Long-term teaching staff, or “lifers”, have much to offer students, staff and a school’s wider community. Photo: Quentin JonesContemporary schooling is anything but friendly towards long-serving staff. Promotion favours short-termism for the career minded. To climb the slippery pedagogic pole, you can’t stay too long.
杭州桑拿

The prompt for teachers to look elsewhere is usually that promotion options in their schools are limited. So if teachers are in a hurry to go places, they up stakes and go. This is understandable as the ambitious and status-minded want to be recognised, but what about the teachers who stay in a school not just for five, 10 or 20, but 30 or 40 years?

According to research from Britain published in The Guardian newspaper in May, 43 per cent of British teachers were planning to look for new jobs within the next 12 months.

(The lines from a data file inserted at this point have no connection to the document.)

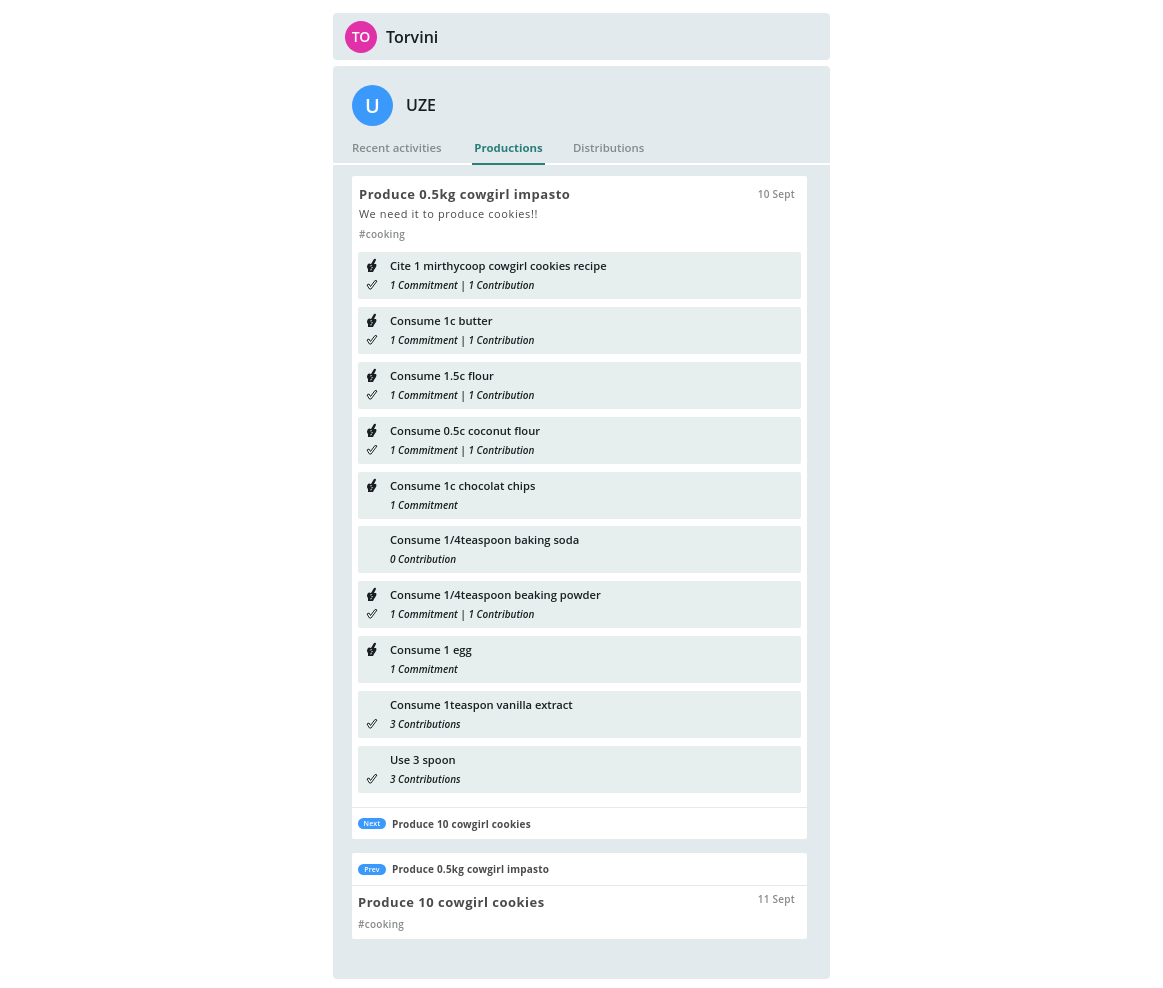
<!DOCTYPE html>
<html lang="en">
<head>
<meta charset="utf-8">
<title>Productions</title>
<style>
:root {
  --panel: #e2eaee;
  --row: #e6efee;
  --ink: #1b1e20;
  --heading: #4a4a4a;
  --muted: #858989;
  --teal: #2a7f78;
  --blue: #3b99fc;
  --pink: #e131a8;
  --line: #e6e9eb;
}
* { box-sizing: border-box; margin: 0; padding: 0; }
html, body { width: 1163px; height: 988px; overflow: hidden; background: #fff; }
body { font-family: "Open Sans", "Noto Sans", sans-serif; color: var(--ink); white-space: nowrap; }
main { width: 497px; margin-left: 333px; padding-top: 13px; }
h1, h2 { font-size: 16px; font-weight: 600; line-height: 24px; }
.avatar { display: grid; place-items: center; border-radius: 50%; color: #fff; font-weight: 600; }
.user-bar { display: flex; align-items: center; gap: 9px; height: 47px; padding-left: 12px; border-radius: 4px; background: var(--panel); }
.user-bar .avatar { width: 32px; height: 32px; background: var(--pink); font-size: 14px; }
.panel { height: 913px; margin-top: 6px; border-radius: 4px; background: var(--panel); }
.group { display: flex; align-items: center; gap: 13px; height: 60px; margin-bottom: 7px; padding: 18px 0 0 19px; }
.group .avatar { width: 41px; height: 41px; background: var(--blue); font-size: 20px; }
.tabs { display: flex; height: 32px; padding-left: 19px; border-bottom: 2px solid #fff; font-size: 11.4px; font-weight: 600; line-height: 30px; }
.tabs a { height: 32px; color: var(--muted); text-decoration: none; }
.tabs a:first-child { width: 120px; }
.tabs .active { width: 73px; margin-right: 28px; border-bottom: 2px solid var(--teal); color: var(--teal); font-weight: 700; text-align: center; }
.card { width: 455px; border-radius: 2px; background: #fff; color: var(--heading); }
.production { height: 663px; margin: 11px 0 0 19px; }
.following { height: 86px; margin: 14px 0 0 19px; }
.summary { display: flex; justify-content: space-between; padding: 8px 12px 0 7px; }
.production .summary { height: 76px; }
.following .summary { height: 53px; padding: 6px 12px 0 6px; }
h3 { font-size: 13px; font-weight: 700; line-height: 20px; letter-spacing: .5px; }
.note { font-size: 11px; line-height: 20px; letter-spacing: .6px; }
.tag, time { color: var(--muted); font-size: 10px; font-weight: 600; line-height: 20px; letter-spacing: .25px; }
.following .tag { line-height: 24px; }
.following time { line-height: 15px; }
.steps { display: flex; flex-direction: column; justify-content: space-between; height: 541px; margin: 0 6px; list-style: none; }
.steps li { display: grid; grid-template-columns: 32px 1fr; grid-template-rows: 20px 19px; height: 47px; padding-top: 4px; border-radius: 2px; background: var(--row); color: var(--ink); }
.steps b { grid-column: 2; font-size: 11.2px; font-weight: 600; line-height: 20px; }
.steps i { grid-column: 2; font-size: 10px; font-weight: 600; line-height: 19px; }
.steps svg { grid-column: 1; width: 14px; height: 14px; margin: 2px 0 0 7px; }
.steps .pledge { grid-row: 1; }
.steps .done { grid-row: 2; }
.symbols { position: absolute; width: 0; height: 0; }
.link { display: flex; align-items: center; gap: 6px; padding-left: 6px; font-size: 10px; font-weight: 700; letter-spacing: .2px; }
.production .link { height: 32px; margin-top: 14px; border-top: 1px solid var(--line); }
.following .link { height: 33px; border-bottom: 1px solid var(--line); }
.pill { display: grid; place-items: center; width: 28px; height: 11px; border-radius: 6px; background: var(--blue); color: #fff; font-size: 7px; font-weight: 600; line-height: 11px; }
</style>
</head>
<body>
<svg class="symbols" aria-hidden="true">
  <defs>
    <symbol id="hand" viewBox="0 0 14 14">
      <path d="M9 1Q11 0 11 2L9 6L11 6Q12 7 11 9L9 12L8 14H3L3 11Q1 9 3 6Q4 5 6 6Z" fill="#1b1e20"/>
      <path d="M5 8L7 7.5M6 10L8 9.5M5 12L7 11.5" stroke="#e6efee" stroke-width=".7" fill="none"/>
    </symbol>
    <symbol id="check" viewBox="0 0 14 14">
      <path d="M2 7L4 6L5.5 8.5L10 2.5L12 3L6 11H4.5Z" fill="#fff" stroke="#1b1e20" stroke-width="1" stroke-linejoin="round"/>
    </symbol>
  </defs>
</svg>
<main>
  <header class="user-bar">
    <span class="avatar">TO</span>
    <h1>Torvini</h1>
  </header>
  <section class="panel">
    <div class="group">
      <span class="avatar">U</span>
      <h2>UZE</h2>
    </div>
    <nav class="tabs">
      <a href="#">Recent activities</a>
      <a href="#" class="active">Productions</a>
      <a href="#">Distributions</a>
    </nav>

    <article class="card production">
      <div class="summary">
        <div>
          <h3>Produce 0.5kg cowgirl impasto</h3>
          <p class="note">We need it to produce cookies!!</p>
          <p class="tag">#cooking</p>
        </div>
        <time>10 Sept</time>
      </div>
      <ul class="steps">
        <li><svg class="pledge"><use href="#hand"/></svg><b>Cite 1 mirthycoop cowgirl cookies recipe</b><svg class="done"><use href="#check"/></svg><i>1 Commitment | 1 Contribution</i></li>
        <li><svg class="pledge"><use href="#hand"/></svg><b>Consume 1c butter</b><svg class="done"><use href="#check"/></svg><i>1 Commitment | 1 Contribution</i></li>
        <li><svg class="pledge"><use href="#hand"/></svg><b>Consume 1.5c flour</b><svg class="done"><use href="#check"/></svg><i>1 Commitment | 1 Contribution</i></li>
        <li><svg class="pledge"><use href="#hand"/></svg><b>Consume 0.5c coconut flour</b><svg class="done"><use href="#check"/></svg><i>1 Commitment | 1 Contribution</i></li>
        <li><svg class="pledge"><use href="#hand"/></svg><b>Consume 1c chocolat chips</b><i>1 Commitment</i></li>
        <li><b>Consume 1/4teaspoon baking soda</b><i>0 Contribution</i></li>
        <li><svg class="pledge"><use href="#hand"/></svg><b>Consume 1/4teaspoon beaking powder</b><svg class="done"><use href="#check"/></svg><i>1 Commitment | 1 Contribution</i></li>
        <li><svg class="pledge"><use href="#hand"/></svg><b>Consume 1 egg</b><i>1 Commitment</i></li>
        <li><b>Consume 1teaspon vanilla extract</b><svg class="done"><use href="#check"/></svg><i>3 Contributions</i></li>
        <li><b>Use 3 spoon</b><svg class="done"><use href="#check"/></svg><i>3 Contributions</i></li>
      </ul>
      <div class="link"><span class="pill">Next</span>Produce 10 cowgirl cookies</div>
    </article>

    <article class="card following">
      <div class="link"><span class="pill">Prev</span>Produce 0.5kg cowgirl impasto</div>
      <div class="summary">
        <div>
          <h3>Produce 10 cowgirl cookies</h3>
          <p class="tag">#cooking</p>
        </div>
        <time>11 Sept</time>
      </div>
    </article>
  </section>
</main>
</body>
</html>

I recently spoke at a ceremony for a fellow staff member who had served our school for 47 years. Not many teachers stay even 10 years in schools. When someone who has remained in a school for, say, 20 years looks for a post elsewhere, the response is usually, “Why didn’t you move earlier?” The implication is clear.

Long-serving staff, or “lifers”, as they are often pejoratively called, are seen as unambitious or worse; just too lazy to move or whose competence renders them unemployable elsewhere.

So what are the advantages to a school of long-termism?

Having a high turnover of staff taking promotions elsewhere can have an impact on a school’s knowledge base – not just in academic terms but in awareness of how a school operates and especially the community in which it belongs.

Knowing a community should not be underestimated. This works in two ways. Teachers become known to families and, by staying on, teachers bring stability to schools. At present I teach the sons of boys I taught, and I work with colleagues I have taught. There are several staff members in my school who have done so.

The value-added component of this is considerable. Apart from the familiarity with families, there is a sense of continuity and experience within the community that is valued by parents and staff. At times of change, particularly when principals and deputy principals move or retire, long-serving staff offer experience and knowledge that incoming principals and teaching staff draw from and use.

Change fatigue is another reason why long-term staff are important to retain. Schools are increasingly subject to whizz-bang ideas imported by the newly promoted. As many would know, these game-breaking initiatives quickly fade and the people who brought them move elsewhere for the next promotion.

Such short-termism is largely responsible for one of the most critical issues facing schools. This is the primary reason for cynicism of experienced teachers towards change. Schools benefit by sure hands when the promoter of dislocating change will be gone in a couple of years.

Creative management in schools needs to embrace long-serving staff and acknowledge what they have to offer. This can include freeing experienced staff from the moribund rigidity of the daily timetable and encouraging them to become in-house staff appraisers and mentors, as well as presenters of professional development at neighbouring schools.

The university sector is also at fault for failing to creatively incorporate long-serving teachers into its education courses. Trainee teachers are often taught by staff inexperienced in the daily running of schools and the demands of the classroom.

Many long-term staff would have their careers extended by greater imaginative incorporation of their experience, both within schools and beyond. I have yet to see a professional development course or a professional development presenter emphasise the value of long-term staff to schools, and how this can be used to the benefit of others.

There is much negativism concerning the present quality of teachers. It is not so much a question of the qualifications of teachers, but more so how to teach. Most long-term staff generally have excellent management strategies and on-the-job knowledge. In this, “lifers” can show real leadership.

Christopher Bantick is a senior literature teacher at a Melbourne boys’ Anglican grammar school.

The original release of this article first appeared on the website of Hangzhou Night Net.